Among the entries below, find the lines that hold the word "warm" and report them.

Dataset entries
• • • •
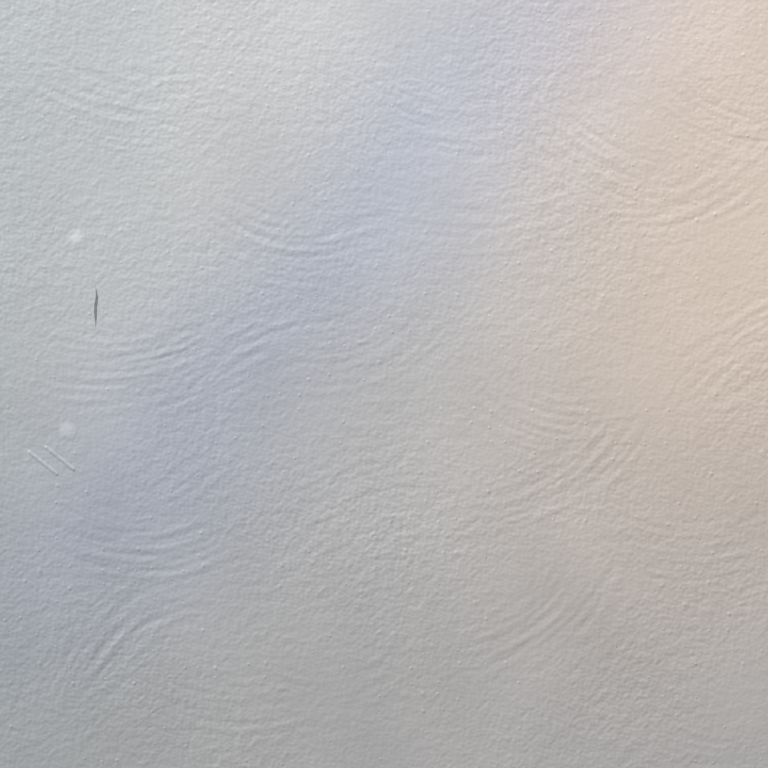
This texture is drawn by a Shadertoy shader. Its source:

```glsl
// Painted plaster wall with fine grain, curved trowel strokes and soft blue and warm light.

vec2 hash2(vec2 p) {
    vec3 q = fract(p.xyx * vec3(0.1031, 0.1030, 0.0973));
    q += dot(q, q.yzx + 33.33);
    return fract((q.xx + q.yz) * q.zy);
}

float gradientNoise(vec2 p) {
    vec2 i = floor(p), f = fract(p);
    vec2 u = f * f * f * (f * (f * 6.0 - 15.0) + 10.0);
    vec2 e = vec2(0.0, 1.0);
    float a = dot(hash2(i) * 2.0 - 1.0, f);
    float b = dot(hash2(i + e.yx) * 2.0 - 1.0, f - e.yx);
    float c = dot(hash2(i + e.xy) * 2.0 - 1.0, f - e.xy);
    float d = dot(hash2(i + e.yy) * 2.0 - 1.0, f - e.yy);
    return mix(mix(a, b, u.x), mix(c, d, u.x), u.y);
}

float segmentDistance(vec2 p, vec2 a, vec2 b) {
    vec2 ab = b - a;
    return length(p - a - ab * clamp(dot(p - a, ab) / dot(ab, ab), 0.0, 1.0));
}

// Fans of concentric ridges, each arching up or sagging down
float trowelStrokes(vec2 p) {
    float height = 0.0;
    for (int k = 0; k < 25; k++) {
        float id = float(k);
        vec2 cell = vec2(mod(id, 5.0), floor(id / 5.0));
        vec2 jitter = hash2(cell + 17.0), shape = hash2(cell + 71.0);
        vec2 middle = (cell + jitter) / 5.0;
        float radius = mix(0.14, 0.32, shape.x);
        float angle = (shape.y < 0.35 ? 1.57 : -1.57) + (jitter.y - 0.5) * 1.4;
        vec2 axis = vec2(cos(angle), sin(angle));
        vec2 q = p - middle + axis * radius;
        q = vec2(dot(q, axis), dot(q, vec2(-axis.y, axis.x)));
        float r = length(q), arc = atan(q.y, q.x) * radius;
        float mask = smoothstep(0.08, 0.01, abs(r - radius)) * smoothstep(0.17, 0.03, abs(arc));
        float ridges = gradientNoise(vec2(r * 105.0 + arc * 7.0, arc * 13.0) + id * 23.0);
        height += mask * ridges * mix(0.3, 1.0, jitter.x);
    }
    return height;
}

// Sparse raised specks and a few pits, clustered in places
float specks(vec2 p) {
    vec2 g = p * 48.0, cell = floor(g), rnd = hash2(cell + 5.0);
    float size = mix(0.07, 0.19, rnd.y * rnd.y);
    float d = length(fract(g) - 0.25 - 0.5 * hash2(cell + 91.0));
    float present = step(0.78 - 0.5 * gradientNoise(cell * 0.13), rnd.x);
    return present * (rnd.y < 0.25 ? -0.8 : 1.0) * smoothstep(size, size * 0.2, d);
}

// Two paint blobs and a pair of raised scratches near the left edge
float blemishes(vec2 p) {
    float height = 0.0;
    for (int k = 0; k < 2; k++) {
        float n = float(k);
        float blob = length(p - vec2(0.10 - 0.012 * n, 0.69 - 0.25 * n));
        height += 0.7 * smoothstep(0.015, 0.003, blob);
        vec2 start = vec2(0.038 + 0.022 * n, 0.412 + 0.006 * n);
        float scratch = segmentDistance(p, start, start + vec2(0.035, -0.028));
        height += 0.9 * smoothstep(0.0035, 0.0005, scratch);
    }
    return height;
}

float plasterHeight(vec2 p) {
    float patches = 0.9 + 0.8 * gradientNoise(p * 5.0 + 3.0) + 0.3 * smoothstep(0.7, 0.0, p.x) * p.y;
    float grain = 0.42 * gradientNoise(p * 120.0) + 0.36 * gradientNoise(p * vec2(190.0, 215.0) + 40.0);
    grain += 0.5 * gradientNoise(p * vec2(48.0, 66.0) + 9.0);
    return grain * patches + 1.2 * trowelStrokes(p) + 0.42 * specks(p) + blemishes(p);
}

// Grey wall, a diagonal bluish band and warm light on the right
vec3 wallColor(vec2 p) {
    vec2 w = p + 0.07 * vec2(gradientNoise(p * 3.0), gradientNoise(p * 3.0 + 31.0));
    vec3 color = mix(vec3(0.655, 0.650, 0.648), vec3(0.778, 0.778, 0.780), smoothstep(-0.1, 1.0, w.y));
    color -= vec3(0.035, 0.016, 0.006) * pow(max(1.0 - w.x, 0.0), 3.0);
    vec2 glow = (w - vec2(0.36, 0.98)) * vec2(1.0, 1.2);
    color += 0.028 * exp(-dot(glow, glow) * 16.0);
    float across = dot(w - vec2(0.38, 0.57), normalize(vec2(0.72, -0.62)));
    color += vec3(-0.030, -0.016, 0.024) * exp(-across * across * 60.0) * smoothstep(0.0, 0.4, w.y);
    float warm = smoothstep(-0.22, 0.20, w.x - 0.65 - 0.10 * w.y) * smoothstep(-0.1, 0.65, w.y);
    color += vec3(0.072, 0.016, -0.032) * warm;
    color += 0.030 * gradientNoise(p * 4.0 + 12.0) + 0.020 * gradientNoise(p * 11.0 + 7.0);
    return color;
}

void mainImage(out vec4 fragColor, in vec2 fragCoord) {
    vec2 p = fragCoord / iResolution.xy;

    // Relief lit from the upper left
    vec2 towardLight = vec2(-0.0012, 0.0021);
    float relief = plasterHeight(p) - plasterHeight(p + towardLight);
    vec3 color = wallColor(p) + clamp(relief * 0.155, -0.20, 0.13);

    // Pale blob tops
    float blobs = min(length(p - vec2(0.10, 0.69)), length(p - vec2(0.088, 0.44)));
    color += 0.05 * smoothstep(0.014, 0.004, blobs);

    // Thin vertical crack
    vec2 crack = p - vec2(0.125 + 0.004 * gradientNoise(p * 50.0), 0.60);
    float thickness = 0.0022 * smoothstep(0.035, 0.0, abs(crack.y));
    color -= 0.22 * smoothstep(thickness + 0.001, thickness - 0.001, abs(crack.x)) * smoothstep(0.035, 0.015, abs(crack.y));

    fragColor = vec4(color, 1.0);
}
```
• • • •
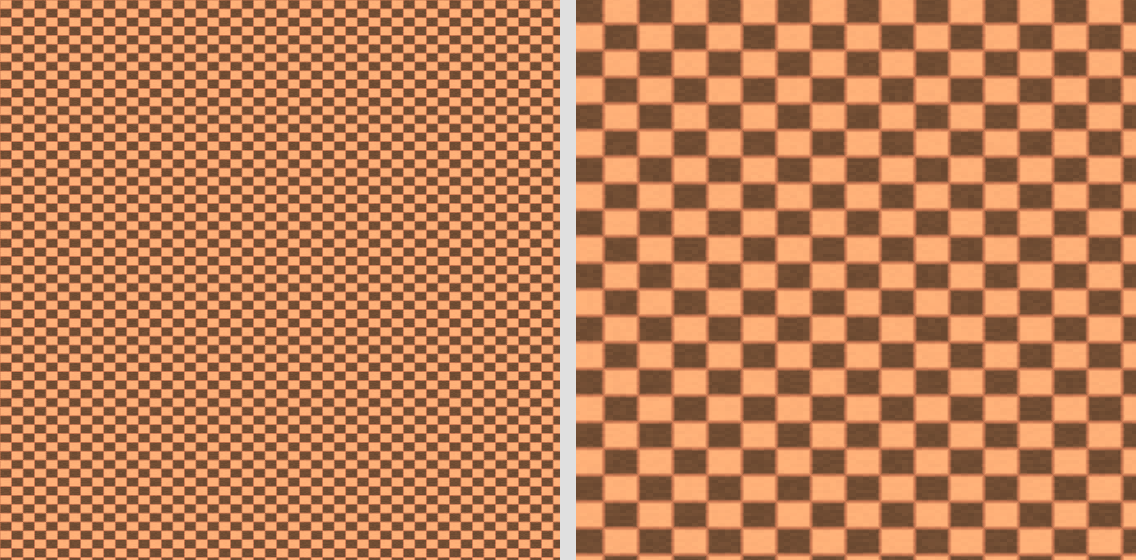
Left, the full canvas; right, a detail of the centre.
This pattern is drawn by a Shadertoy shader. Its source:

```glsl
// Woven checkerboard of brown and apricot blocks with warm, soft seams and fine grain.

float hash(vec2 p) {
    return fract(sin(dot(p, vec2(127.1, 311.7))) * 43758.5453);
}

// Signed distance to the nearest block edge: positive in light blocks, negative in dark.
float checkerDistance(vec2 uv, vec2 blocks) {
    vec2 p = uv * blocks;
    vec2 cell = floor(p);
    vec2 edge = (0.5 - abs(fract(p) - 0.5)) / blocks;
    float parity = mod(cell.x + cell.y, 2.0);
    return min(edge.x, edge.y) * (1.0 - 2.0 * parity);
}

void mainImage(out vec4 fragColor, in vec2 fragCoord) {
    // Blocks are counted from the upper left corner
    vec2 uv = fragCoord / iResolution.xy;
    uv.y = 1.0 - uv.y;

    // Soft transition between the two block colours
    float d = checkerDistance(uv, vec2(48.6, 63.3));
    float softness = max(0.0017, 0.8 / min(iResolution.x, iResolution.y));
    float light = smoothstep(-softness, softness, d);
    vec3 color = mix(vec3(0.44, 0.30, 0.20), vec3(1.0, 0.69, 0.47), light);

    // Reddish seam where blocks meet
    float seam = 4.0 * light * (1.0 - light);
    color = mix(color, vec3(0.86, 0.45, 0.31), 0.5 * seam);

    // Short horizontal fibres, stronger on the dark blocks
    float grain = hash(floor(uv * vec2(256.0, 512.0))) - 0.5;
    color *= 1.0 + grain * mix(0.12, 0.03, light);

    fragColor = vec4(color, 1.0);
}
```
• • • •
● **SOLVED PROBLEM**
// Painted plaster wall with fine grain, curved trowel strokes and soft blue and warm light.
// Grey wall, a diagonal bluish band and warm light on the right
    float warm = smoothstep(-0.22, 0.20, w.x - 0.65 - 0.10 * w.y) * smoothstep(-0.1, 0.65, w.y);
    color += vec3(0.072, 0.016, -0.032) * warm;
// Woven checkerboard of brown and apricot blocks with warm, soft seams and fine grain.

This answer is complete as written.